Approach: You will first take the latest code base snapshot, and bring it back to your local machine.
How do you bring the latest changes to the local repository?
git pull origin master (This will bring the latest master changed to your local)Now you need to create a branch
git checkout -b featureA
And voila you started working on your code.
After a day or so some of your colleagues have pushed a nice feature to the codebase, and you want to bring it to your repository. How would you do that? Hmmm, there are few other options available to bring those changes to your local, and git rebase is one of them.
git rebase means you are now bringing all the snapshot changed present in the code base and you will apply your changes on top of that. This is very easy to visualize through the diagram. Let's consider the below diagram:
Interpretation: You took a snapshot at commit b and made commit b1. After that, there are some changes gone to the code base (master branch). Now the question was, how would you bring the master changes to your branch?
Though there are different ways and based on the use case/scenario people use different ways to tackle this challenge. In the case of git rebase you bring the changes as it appears you took a snapshot from the latest changes once everyone pushed it.
Let's follow these steps to bring those changes to your local repository:
Step 1 ) checkout to the master branch, and pull the latest changes.
git checkout master // This will switch your branch to your local master snapshot.
git pull origin master // update origin master
Step 2 ) Now switch to your feature branch.
git checkout featureA
Step 3 ) Do the git-rebase.
git rebase master
Now your snapshot will look as it's taken from the latest master.
What if there is any conflict in the rebase process? Yes, that can be the case.
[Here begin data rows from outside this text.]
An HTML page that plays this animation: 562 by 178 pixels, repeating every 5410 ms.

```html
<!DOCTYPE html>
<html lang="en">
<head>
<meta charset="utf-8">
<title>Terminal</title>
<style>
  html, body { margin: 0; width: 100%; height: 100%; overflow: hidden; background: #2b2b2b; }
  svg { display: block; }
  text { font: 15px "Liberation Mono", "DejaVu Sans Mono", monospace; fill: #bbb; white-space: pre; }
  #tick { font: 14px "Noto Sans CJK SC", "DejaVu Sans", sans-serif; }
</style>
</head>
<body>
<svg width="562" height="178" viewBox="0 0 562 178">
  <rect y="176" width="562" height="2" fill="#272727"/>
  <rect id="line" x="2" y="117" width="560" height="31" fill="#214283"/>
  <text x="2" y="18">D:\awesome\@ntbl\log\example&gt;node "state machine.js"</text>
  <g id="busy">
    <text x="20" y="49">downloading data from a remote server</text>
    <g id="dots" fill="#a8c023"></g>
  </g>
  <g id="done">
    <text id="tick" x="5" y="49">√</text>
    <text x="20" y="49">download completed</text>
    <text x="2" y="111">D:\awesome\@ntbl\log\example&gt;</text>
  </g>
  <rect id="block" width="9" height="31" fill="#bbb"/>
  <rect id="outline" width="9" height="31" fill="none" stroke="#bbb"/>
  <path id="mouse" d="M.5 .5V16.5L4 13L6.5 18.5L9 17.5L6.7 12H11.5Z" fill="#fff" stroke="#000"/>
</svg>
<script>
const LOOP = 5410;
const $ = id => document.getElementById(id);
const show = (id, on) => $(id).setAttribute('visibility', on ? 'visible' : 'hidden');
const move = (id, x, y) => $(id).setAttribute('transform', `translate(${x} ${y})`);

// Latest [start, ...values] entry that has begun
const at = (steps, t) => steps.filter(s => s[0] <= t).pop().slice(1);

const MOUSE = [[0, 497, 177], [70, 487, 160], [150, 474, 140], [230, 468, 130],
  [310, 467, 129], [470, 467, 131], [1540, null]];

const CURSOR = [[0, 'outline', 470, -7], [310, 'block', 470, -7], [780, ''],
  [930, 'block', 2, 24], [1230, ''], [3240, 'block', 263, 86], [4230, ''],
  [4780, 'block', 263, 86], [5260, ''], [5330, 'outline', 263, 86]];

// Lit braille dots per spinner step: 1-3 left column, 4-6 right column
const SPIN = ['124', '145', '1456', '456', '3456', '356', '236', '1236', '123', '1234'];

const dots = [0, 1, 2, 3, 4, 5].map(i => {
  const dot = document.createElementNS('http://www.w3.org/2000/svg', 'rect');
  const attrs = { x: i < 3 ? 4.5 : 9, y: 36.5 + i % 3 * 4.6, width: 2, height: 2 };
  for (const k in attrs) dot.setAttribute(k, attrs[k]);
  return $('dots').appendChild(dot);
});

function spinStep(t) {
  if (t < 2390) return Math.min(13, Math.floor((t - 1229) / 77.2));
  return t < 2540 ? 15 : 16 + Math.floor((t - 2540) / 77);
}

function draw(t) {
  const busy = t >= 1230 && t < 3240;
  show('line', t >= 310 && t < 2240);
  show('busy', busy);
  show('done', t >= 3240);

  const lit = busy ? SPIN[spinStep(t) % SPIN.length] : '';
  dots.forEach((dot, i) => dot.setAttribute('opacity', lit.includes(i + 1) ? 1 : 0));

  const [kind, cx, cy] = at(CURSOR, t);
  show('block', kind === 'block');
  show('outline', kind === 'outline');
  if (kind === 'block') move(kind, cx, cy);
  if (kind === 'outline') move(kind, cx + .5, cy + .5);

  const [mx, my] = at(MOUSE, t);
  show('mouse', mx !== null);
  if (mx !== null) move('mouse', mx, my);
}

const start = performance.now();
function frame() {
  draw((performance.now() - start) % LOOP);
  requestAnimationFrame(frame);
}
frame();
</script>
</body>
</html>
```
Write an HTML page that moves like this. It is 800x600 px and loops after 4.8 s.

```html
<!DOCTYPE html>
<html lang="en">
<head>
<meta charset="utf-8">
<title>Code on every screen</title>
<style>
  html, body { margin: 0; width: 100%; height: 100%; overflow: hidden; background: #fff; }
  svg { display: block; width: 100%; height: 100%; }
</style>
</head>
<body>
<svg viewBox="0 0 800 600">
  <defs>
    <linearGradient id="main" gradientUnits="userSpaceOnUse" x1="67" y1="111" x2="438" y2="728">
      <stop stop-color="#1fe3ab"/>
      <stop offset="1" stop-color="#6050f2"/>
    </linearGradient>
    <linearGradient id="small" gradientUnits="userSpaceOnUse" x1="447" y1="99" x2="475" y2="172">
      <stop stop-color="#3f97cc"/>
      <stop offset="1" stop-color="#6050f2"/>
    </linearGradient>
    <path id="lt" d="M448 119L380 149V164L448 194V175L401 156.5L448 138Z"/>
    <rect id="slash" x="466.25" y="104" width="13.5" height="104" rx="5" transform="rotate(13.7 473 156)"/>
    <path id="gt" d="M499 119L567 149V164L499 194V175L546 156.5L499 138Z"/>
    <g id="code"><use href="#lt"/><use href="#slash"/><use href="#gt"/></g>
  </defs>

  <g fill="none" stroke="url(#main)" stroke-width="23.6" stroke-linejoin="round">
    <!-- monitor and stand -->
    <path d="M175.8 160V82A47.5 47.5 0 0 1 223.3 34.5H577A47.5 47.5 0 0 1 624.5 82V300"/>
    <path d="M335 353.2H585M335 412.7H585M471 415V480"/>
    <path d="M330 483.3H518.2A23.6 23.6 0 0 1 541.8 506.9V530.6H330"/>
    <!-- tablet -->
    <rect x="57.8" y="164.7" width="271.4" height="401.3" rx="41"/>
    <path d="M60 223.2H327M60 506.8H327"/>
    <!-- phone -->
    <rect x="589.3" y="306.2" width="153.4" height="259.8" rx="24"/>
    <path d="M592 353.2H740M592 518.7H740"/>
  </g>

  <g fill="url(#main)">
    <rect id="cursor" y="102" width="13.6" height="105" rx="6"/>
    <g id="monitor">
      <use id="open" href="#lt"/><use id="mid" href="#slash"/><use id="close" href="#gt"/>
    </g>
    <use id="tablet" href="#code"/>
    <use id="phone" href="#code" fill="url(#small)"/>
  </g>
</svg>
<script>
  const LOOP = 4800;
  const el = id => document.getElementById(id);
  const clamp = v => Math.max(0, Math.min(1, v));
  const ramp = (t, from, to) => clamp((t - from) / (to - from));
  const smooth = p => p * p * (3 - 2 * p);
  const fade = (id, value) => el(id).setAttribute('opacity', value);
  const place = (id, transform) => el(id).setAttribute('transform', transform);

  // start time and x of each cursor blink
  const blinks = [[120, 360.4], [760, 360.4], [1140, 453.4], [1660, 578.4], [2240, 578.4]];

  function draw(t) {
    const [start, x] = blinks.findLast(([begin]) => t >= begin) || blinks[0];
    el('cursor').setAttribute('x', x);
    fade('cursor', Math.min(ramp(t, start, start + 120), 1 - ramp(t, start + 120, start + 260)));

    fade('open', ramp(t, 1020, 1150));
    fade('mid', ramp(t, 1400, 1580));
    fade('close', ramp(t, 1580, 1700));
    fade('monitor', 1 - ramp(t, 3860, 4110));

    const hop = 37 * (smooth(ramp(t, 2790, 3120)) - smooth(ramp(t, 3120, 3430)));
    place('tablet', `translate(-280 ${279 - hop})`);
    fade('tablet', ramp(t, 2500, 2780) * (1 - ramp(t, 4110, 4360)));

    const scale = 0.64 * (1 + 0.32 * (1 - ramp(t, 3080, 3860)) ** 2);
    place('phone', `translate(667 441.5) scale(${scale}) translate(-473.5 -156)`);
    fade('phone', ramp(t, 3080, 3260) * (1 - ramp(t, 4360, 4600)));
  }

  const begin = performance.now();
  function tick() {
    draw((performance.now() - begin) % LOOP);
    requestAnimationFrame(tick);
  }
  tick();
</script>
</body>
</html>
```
I will discuss in another article how to handle the conflict in case of rebasing.
I hope you liked this article. Let me know in the comment if there is anything you want to know.